vt Stolen Lives
US / 91 minutes / color / A2, Code, Arclight, IFC Dir: Anders Anderson Pr: Al Corley, Bart Rosenblatt, Eugene Musso, Anders Anderson, Andy Steinman Scr: Glenn Taranto Cine: Andy Steinman Cast: Jon Hamm, Josh Lucas, Rhona Mitra, James Van Der Beek, Jessica Chastain, Joanna Cassidy, Jimmy Bennett, Morena Baccarin, Michael Cudlitz, Andy Milder, Holt McCallany, Marcus Thomas, Ty Panitz, Kali Rocha, Beth Grant.
Eight years ago, while cop Tom Adkins (Hamm) briefly visited the restroom, his 10-year-old son Tommy Jr (Panitz) disappeared from the diner where they’d been eating, never to be seen again; he’s convinced Tommy Jr was murdered by a man called Bert Rogianni, who has recently been sentenced for two other child abductions/murders but staunchly denies having killed Tom’s son.
Tommy Jr’s room is kept just as he left it.
When a call comes that the skeleton of a child has been discovered buried in a box at a construction site, Tom and his wife Barbara (Mitra) assume that at last Tommy Jr has been found. But the forensics people announce that the remains are more like fifty years old than eight and that the dead child suffered from some kind of brain damage. Desperately seeking redemption for what he regards as his own failing in the loss of Tommy, Tom sets out to solve this very cold case.

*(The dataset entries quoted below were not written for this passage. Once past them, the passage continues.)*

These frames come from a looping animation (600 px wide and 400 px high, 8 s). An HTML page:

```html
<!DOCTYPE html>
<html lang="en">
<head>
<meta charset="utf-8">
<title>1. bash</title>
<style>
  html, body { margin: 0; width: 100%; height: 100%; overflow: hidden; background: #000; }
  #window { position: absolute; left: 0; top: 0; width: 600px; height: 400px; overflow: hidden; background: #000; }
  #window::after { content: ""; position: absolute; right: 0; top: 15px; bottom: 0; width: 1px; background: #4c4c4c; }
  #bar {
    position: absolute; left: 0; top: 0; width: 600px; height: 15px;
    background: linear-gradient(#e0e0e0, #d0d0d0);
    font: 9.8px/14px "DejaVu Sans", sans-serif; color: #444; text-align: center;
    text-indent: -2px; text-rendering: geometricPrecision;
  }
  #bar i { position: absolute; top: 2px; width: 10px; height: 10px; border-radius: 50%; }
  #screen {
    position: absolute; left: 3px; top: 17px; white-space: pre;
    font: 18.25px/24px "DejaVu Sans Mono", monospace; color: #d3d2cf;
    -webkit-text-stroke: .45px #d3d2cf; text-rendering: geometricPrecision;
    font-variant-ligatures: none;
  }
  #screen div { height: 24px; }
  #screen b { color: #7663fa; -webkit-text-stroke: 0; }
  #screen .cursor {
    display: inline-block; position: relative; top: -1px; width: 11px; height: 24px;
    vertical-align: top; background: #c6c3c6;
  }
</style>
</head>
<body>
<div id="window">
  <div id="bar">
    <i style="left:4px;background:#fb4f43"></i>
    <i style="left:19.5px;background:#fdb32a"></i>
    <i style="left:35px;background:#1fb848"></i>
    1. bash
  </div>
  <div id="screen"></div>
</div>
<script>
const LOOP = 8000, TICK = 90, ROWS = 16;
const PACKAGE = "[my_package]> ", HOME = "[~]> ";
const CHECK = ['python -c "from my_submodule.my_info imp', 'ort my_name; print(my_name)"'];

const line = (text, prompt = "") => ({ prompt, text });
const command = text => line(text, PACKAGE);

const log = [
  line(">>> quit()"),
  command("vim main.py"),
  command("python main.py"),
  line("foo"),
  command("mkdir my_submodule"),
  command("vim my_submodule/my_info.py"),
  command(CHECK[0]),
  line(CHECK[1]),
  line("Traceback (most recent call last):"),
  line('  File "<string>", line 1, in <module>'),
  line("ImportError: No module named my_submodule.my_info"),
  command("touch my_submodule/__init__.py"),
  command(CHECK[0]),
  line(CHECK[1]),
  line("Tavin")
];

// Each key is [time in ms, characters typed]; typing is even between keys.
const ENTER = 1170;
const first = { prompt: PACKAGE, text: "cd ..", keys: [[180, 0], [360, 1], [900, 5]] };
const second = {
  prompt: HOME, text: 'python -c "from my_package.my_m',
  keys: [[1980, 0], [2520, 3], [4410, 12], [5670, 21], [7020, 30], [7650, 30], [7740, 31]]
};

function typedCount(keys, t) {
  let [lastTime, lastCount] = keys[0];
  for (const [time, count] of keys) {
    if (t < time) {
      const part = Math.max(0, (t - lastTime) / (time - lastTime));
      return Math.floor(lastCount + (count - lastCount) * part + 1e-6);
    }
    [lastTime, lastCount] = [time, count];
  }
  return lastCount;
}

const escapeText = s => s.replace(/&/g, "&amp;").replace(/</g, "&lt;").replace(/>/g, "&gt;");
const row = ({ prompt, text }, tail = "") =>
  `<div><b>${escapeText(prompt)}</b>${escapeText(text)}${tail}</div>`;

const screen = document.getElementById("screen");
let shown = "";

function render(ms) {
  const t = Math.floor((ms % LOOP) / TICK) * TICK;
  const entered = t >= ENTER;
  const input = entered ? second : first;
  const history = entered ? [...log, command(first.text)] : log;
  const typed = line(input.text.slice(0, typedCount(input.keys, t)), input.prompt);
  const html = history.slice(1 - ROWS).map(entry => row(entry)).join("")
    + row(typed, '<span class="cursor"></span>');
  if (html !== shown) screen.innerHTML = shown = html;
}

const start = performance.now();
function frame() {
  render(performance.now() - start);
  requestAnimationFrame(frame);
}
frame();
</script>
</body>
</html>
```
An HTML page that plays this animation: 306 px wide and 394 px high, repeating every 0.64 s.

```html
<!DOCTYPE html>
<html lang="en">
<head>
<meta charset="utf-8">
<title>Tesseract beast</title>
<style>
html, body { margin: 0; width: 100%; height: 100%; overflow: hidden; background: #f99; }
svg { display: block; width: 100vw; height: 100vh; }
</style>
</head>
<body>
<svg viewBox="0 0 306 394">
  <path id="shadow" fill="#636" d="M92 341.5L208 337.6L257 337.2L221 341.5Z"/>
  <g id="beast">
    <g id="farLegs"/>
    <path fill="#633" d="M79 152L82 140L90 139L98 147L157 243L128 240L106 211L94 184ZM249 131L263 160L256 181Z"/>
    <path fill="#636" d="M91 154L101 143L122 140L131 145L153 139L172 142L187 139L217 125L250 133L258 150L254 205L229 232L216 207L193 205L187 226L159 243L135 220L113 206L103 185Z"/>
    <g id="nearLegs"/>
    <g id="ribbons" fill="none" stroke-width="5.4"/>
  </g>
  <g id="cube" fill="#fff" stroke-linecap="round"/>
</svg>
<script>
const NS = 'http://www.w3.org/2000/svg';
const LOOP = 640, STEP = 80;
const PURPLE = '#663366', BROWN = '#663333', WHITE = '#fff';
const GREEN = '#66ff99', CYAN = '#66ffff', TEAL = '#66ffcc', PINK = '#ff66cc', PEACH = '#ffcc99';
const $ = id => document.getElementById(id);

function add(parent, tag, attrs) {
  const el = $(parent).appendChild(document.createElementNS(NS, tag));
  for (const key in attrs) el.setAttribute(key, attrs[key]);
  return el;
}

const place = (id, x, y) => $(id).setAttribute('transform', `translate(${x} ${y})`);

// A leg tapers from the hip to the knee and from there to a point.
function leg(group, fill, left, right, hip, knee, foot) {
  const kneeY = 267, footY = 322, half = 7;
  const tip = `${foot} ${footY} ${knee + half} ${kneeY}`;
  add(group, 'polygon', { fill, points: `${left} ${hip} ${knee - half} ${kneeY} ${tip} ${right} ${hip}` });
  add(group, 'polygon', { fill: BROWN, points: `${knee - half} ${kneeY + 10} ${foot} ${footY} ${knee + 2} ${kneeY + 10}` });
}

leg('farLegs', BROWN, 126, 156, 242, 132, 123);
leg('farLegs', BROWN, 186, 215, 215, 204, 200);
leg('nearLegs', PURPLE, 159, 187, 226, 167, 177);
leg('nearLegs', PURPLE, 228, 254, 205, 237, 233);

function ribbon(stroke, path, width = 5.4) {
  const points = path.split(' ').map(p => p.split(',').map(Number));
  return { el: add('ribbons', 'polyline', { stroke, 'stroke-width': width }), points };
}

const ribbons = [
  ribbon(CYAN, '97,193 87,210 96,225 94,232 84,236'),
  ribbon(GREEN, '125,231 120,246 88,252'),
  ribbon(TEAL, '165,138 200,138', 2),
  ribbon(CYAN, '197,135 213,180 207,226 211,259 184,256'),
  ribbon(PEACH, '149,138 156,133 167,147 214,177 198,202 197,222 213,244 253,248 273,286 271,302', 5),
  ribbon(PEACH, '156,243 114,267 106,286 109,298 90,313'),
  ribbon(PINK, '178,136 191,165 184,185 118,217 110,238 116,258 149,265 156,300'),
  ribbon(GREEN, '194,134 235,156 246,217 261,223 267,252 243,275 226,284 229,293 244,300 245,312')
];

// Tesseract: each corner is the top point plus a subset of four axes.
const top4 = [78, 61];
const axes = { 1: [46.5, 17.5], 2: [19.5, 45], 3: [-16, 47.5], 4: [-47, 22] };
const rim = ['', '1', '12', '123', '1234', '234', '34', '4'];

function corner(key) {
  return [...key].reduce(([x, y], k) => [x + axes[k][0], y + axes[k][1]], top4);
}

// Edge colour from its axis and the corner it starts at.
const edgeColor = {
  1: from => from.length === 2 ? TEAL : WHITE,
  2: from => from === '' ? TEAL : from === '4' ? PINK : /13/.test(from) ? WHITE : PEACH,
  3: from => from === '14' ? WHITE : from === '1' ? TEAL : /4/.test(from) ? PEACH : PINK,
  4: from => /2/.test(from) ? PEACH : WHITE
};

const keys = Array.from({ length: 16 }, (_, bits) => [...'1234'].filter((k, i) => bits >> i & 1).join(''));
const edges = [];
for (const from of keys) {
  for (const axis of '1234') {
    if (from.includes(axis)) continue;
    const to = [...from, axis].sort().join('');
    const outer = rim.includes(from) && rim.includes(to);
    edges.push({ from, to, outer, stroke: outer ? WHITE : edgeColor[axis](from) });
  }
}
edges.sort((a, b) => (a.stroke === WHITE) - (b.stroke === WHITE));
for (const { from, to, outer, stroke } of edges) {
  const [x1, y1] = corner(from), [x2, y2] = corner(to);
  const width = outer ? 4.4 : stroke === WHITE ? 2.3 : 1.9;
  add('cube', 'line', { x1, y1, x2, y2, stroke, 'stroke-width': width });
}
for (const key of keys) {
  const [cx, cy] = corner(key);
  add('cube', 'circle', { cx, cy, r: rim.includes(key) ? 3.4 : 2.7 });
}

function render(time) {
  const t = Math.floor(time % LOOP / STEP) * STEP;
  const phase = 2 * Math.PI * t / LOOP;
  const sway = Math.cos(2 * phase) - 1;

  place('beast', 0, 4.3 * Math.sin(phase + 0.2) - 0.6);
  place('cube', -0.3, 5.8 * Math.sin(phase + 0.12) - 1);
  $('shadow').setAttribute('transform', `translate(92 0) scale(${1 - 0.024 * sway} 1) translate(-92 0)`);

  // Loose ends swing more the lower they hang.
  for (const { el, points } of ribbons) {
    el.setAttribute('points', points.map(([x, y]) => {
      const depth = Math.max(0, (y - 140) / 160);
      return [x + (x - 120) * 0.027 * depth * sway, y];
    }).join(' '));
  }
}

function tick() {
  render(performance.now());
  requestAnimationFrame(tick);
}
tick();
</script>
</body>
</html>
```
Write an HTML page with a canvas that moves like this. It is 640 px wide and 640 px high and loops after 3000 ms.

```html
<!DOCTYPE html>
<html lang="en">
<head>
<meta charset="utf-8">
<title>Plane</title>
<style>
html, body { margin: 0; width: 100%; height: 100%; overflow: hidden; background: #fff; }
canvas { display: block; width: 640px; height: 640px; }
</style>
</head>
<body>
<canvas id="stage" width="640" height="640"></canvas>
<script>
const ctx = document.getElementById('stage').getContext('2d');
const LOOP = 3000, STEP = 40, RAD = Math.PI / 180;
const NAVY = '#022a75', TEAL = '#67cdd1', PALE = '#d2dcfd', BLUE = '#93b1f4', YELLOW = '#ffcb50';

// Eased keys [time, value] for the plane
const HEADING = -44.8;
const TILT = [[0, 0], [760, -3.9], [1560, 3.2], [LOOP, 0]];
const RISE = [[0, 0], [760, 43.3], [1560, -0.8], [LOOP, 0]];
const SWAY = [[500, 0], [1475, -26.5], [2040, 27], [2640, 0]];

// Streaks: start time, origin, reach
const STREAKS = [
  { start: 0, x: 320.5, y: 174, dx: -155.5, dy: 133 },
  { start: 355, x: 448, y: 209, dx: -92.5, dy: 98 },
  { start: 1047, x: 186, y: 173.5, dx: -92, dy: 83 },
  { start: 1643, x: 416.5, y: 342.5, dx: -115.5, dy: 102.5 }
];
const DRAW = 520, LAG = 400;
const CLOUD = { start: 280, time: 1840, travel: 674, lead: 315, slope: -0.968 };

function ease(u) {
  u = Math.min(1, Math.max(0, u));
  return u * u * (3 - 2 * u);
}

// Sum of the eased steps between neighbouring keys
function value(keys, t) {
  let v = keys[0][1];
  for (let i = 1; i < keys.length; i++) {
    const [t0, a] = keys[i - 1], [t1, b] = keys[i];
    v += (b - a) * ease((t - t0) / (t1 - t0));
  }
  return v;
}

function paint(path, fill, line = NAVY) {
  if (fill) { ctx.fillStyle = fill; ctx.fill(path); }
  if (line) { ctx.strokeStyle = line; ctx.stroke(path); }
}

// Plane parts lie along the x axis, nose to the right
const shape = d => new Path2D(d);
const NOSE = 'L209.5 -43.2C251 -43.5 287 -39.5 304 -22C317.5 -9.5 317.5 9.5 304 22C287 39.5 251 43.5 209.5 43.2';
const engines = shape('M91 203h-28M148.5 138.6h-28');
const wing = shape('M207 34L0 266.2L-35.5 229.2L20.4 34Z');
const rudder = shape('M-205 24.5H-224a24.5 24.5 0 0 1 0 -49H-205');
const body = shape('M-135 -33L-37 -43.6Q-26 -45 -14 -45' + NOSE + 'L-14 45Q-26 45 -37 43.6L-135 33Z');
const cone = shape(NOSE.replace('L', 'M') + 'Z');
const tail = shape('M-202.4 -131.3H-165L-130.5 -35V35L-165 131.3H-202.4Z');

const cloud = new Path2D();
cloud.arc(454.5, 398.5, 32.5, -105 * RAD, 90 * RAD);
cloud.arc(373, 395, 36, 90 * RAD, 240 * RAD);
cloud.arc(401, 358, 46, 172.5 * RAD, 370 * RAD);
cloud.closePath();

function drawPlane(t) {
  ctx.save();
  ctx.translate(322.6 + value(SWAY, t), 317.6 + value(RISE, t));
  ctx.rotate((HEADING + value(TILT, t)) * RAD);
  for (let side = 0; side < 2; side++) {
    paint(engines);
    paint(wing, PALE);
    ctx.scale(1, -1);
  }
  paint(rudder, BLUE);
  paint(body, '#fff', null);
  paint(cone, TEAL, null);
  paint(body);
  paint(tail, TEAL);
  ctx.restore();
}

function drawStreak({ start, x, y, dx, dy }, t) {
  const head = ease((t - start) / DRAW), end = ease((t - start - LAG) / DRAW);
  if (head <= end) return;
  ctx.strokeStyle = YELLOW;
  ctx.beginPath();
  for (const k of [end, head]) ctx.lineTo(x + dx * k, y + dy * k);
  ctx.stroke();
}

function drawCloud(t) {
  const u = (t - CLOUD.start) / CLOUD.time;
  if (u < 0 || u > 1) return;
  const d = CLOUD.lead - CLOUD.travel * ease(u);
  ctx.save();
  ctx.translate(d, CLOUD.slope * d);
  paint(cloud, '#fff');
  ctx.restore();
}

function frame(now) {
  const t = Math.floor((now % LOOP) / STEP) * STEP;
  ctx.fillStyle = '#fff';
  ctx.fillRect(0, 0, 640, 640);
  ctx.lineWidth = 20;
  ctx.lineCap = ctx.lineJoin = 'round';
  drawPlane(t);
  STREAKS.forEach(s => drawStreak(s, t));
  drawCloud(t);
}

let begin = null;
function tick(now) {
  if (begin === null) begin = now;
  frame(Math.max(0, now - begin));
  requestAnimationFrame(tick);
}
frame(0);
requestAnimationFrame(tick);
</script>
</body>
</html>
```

In parallel with the story of the Adkinses, we’re told of Matthew Wakefield (Lucas) who in 1958, after the suicide of his wife, leaves his two elder sons in the care of her sister Cora (Rocha) and Cora’s husband Jonas (Cudlitz) while he goes in search of work and security with youngest son John (Bennett)—whom the self-righteous Cora and Jonas won’t look after because he’s “a retard”.
Jimmy Bennett turns in a great performance as John.
Matthew finds work on a construction site, where he’s befriended by fellow-laborers The Swede (McCallany) and Diploma (Van Der Beek); all the laborers are known by nicknames rather than their real ones, Matthew becoming Christian. One night, when Matthew and Diploma are out at a bar with John in tow, Matthew allows himself to be seduced by Rose Montgomery (Baccarin), the free-spirited wife of a local gas-station owner. As Matthew and Rose make raucous whoopee up against the rear wall of the bar, John vanishes from the back of the car where Matthew left him sleeping . . .
Matthew’s good buddy Diploma (James Van Der Beek).
Matthew’s first sight of the temptress Rose Montgomery (Morena Baccarin).
Fifty years on, few of the relevant witnesses to the 1958 disappearance survive. Once Tom has with reasonable certainty identified the “boy in the box” as young John Wakefield, however, Matthew’s cousin Edvena (Grant) and second wife Sally Ann (Chastain) recall the sweet young boy they never saw again, and a fading photo that Sally Ann has of Matthew with his work buddies helps Tom solve both the old murder case and the murder of his own son.
Hamm and Lucas are both more than competent in the two central roles, but the real thespian joys come from some of the supporting cast, most especially Bennett as the mentally impaired child. Mitra (as Tom’s wife), Baccarin (as the exceptionally alluring tramp) and Van Der Beek (as Diploma, young and old) are also very fine. The transitions between the two time periods are well handled, especially visually, so that—despite what could have been a problematic similarity of affect between the two principals—we’re never in any danger of confusion between the two parallel stories. Overall, this is a very intelligent movie, never sacrificing its integrity for cheap sensation and gaining considerably through this restraint; for example, the fact that we see nothing of the murders makes those crimes all the more chilling, because we begin to share the emotions of the grieving parents, their resignation and their desperate hopes.
Barbara (Rhona Mitra) and Tom (Jon Hamm), reconciled at last to their son’s death.
Stolen was widely panned by the critics on release; an exception was Rex Reed of the New York Observer, whose opinion roughly reflected my own: “Not a masterpiece, perhaps, but technically polished, with inspired performances and enough suspense that . . . I was so wired I needed a Valium.” In an unusual example of a complete disparity of reception, later critics—on blogs and forums—have tended to rate it quite highly. It’s feasible that the movie was completely re-edited and recut for DVD release, but I’ve found no evidence that this was the case. Perhaps the professional critics expected gunfights and car chases and were disappointed to find themselves confronted by an almost literary piece.
On Amazon.com: Stolen.